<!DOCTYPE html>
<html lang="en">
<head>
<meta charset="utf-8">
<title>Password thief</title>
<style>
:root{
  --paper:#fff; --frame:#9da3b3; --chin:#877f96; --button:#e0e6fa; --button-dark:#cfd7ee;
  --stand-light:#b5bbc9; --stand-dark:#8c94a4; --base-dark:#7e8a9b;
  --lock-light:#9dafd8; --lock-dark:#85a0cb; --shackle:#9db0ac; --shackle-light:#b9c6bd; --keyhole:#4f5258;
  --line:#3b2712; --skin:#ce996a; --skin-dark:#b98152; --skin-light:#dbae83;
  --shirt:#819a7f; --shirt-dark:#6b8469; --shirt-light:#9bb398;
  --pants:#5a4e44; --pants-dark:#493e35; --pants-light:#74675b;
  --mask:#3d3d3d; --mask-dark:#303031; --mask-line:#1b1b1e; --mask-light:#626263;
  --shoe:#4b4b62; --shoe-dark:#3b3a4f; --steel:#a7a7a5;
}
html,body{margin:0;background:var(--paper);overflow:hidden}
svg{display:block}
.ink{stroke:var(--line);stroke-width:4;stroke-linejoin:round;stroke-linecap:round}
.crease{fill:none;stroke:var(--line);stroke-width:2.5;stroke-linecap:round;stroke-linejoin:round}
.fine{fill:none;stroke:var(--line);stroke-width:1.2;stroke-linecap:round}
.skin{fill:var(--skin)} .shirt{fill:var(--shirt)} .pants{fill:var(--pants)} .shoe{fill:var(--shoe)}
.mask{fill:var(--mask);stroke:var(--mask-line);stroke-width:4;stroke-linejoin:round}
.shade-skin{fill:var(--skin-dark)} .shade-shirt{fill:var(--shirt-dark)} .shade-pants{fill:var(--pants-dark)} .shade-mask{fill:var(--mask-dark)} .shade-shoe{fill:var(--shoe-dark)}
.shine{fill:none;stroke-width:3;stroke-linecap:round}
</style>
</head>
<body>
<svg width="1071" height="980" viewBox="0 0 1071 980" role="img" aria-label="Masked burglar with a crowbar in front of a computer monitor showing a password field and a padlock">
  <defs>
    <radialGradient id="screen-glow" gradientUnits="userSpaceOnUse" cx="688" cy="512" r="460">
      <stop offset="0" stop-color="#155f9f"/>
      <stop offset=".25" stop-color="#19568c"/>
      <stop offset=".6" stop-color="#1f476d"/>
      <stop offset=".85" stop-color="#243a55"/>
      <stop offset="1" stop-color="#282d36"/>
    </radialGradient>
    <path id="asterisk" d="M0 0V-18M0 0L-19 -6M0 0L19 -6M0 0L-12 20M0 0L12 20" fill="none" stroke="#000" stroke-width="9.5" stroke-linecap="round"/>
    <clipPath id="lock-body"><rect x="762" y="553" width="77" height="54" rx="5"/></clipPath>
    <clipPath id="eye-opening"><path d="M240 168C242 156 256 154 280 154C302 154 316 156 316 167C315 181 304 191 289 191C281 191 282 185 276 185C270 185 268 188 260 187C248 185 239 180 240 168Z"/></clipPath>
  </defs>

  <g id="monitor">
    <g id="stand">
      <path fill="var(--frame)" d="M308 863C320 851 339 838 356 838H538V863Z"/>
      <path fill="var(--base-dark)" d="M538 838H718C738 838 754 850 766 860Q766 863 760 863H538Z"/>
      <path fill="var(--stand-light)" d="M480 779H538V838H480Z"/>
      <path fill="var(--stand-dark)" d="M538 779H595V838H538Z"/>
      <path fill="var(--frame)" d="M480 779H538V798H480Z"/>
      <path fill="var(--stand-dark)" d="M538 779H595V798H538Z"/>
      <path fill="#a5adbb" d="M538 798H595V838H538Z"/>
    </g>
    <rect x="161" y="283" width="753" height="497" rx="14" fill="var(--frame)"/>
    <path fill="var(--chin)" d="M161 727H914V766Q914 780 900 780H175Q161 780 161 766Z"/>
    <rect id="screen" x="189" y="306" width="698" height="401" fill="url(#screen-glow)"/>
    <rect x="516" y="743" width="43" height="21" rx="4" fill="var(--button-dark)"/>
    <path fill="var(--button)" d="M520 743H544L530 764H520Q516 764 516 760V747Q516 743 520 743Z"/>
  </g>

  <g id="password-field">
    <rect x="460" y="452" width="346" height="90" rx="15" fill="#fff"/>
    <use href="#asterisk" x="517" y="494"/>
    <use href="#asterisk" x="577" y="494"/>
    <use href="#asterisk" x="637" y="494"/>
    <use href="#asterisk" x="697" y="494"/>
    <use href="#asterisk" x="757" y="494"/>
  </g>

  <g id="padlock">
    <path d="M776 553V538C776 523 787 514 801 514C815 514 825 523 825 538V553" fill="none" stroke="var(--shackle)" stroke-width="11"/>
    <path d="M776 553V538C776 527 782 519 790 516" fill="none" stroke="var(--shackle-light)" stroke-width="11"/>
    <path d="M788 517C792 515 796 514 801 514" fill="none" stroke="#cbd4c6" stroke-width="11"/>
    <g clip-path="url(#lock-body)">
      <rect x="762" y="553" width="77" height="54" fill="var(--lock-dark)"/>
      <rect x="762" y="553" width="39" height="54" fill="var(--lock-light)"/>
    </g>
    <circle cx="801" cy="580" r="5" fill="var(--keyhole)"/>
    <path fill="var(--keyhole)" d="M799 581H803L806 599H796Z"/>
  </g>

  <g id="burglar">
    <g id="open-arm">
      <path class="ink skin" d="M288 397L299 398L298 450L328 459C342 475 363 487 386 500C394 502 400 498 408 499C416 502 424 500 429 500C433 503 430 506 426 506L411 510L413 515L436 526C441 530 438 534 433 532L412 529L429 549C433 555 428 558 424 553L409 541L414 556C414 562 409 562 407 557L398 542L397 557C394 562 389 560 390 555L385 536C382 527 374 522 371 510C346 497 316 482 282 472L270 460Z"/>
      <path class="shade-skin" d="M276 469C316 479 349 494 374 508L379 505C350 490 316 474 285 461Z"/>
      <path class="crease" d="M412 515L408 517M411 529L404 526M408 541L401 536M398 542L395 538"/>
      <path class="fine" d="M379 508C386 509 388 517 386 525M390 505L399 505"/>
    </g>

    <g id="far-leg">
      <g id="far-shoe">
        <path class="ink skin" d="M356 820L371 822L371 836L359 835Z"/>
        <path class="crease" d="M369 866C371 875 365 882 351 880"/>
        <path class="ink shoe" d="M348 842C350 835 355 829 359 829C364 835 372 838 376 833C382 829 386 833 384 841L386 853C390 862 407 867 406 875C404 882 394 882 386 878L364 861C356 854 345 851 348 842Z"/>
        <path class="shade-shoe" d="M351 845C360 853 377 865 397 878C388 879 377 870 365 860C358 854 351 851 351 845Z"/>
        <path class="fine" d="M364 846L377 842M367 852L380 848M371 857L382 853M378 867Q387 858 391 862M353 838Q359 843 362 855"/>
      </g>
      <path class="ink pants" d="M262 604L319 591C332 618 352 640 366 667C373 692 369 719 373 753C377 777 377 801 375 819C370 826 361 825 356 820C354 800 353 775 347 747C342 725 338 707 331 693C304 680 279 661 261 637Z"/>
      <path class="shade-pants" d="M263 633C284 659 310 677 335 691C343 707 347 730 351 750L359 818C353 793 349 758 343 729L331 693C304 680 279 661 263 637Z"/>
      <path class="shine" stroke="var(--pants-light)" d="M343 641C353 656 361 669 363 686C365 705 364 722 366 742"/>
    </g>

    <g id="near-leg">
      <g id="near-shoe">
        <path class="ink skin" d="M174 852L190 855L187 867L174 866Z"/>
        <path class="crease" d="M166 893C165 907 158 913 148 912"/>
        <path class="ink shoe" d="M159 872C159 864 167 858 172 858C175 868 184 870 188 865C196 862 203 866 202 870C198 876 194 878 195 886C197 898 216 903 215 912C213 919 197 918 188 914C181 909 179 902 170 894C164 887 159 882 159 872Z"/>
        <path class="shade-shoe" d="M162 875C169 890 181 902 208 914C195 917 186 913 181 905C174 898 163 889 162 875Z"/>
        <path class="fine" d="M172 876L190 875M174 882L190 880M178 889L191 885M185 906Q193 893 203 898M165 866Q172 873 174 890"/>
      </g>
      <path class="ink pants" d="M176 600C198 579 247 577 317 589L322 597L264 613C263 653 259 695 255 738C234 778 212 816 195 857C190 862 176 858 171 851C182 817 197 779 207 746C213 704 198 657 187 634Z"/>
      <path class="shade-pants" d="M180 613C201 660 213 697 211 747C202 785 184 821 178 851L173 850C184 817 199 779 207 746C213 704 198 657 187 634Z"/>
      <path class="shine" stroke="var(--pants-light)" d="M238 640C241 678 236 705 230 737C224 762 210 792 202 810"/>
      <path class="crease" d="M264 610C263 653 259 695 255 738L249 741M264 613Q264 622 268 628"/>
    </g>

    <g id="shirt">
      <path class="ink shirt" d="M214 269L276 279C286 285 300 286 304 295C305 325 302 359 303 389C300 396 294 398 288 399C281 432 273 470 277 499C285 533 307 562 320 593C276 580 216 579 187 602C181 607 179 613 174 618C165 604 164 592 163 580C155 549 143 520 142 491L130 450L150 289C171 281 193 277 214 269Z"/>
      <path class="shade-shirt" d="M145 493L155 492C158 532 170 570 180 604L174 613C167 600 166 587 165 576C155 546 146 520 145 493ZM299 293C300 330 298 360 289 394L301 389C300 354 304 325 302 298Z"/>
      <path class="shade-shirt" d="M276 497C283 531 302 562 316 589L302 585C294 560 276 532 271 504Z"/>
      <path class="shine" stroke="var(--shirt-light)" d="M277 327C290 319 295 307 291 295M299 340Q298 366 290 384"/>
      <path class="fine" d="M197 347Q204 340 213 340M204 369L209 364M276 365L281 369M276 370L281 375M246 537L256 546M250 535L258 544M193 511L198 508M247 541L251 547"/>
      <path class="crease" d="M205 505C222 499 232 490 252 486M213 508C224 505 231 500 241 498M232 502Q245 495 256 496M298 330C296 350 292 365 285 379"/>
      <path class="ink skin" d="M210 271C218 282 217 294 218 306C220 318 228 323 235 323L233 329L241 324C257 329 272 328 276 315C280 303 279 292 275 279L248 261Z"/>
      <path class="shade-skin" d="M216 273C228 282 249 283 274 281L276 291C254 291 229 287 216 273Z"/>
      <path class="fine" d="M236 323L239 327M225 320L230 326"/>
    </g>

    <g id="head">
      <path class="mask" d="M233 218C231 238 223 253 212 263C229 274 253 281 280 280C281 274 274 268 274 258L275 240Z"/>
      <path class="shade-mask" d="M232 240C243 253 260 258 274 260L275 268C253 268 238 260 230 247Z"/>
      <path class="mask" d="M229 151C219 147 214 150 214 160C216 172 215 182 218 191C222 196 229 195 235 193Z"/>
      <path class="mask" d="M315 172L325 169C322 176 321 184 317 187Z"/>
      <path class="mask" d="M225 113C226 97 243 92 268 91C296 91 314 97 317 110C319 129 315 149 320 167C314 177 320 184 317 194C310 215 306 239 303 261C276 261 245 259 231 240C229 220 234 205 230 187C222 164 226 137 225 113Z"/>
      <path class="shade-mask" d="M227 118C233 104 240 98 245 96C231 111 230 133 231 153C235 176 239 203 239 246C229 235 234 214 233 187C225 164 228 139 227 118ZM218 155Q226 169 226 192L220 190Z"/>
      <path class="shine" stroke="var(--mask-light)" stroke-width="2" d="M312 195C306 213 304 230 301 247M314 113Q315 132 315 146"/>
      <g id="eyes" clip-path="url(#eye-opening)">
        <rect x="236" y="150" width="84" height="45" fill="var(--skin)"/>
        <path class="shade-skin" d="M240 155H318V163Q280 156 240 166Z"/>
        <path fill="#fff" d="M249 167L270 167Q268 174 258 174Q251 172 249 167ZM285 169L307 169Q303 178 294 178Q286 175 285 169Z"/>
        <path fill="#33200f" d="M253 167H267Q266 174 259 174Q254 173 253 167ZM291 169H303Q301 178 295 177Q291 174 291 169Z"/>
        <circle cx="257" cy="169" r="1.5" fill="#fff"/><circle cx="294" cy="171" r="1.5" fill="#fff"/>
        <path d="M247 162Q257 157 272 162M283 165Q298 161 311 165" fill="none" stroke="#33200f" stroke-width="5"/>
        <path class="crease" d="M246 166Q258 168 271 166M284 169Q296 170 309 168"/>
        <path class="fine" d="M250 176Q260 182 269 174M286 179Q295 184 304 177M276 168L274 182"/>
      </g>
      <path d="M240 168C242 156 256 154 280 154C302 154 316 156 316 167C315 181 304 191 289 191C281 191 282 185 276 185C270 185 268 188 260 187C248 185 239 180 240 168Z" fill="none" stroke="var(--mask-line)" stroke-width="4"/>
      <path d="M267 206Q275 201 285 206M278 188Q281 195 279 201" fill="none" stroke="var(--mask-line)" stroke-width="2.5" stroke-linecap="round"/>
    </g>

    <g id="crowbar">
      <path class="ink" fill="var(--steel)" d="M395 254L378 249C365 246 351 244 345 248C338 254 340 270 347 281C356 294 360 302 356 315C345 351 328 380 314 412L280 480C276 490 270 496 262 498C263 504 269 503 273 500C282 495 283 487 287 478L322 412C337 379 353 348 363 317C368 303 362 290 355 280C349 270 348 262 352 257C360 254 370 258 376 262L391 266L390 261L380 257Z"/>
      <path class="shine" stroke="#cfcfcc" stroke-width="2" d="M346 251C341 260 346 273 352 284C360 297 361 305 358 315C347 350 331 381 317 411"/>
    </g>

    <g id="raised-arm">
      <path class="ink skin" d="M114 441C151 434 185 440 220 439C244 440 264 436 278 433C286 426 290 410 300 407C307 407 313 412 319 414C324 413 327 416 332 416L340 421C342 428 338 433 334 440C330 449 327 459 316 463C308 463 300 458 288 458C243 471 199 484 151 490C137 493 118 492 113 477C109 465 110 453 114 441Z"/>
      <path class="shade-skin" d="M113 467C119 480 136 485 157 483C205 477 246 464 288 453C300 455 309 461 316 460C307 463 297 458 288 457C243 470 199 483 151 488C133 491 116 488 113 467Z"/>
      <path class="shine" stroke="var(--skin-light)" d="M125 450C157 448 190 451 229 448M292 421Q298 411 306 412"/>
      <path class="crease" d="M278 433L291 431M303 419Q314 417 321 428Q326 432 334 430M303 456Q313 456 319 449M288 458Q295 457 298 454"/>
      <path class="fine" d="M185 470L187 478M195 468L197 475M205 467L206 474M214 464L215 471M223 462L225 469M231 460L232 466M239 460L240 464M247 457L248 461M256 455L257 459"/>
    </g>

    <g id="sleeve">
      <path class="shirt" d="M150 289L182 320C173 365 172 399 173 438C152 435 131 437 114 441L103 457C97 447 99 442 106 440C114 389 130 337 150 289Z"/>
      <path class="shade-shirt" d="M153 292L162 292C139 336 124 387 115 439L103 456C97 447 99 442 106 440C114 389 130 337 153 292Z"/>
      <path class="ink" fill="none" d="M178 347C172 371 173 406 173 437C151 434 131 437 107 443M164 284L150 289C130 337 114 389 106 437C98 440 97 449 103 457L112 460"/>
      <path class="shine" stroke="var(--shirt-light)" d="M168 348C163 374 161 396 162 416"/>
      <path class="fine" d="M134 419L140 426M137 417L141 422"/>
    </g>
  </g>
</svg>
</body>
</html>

★ ★ ★ ★ ★ ★ ★

[Work item]
Begin at the top of the listing above and set down each line exactly. Stop after the line that contains "--pants:#5a4e44; --pants-dark:#493e35; --pants-light:#74675b;".

[Solution to this task]
<!DOCTYPE html>
<html lang="en">
<head>
<meta charset="utf-8">
<title>Password thief</title>
<style>
:root{
  --paper:#fff; --frame:#9da3b3; --chin:#877f96; --button:#e0e6fa; --button-dark:#cfd7ee;
  --stand-light:#b5bbc9; --stand-dark:#8c94a4; --base-dark:#7e8a9b;
  --lock-light:#9dafd8; --lock-dark:#85a0cb; --shackle:#9db0ac; --shackle-light:#b9c6bd; --keyhole:#4f5258;
  --line:#3b2712; --skin:#ce996a; --skin-dark:#b98152; --skin-light:#dbae83;
  --shirt:#819a7f; --shirt-dark:#6b8469; --shirt-light:#9bb398;
  --pants:#5a4e44; --pants-dark:#493e35; --pants-light:#74675b;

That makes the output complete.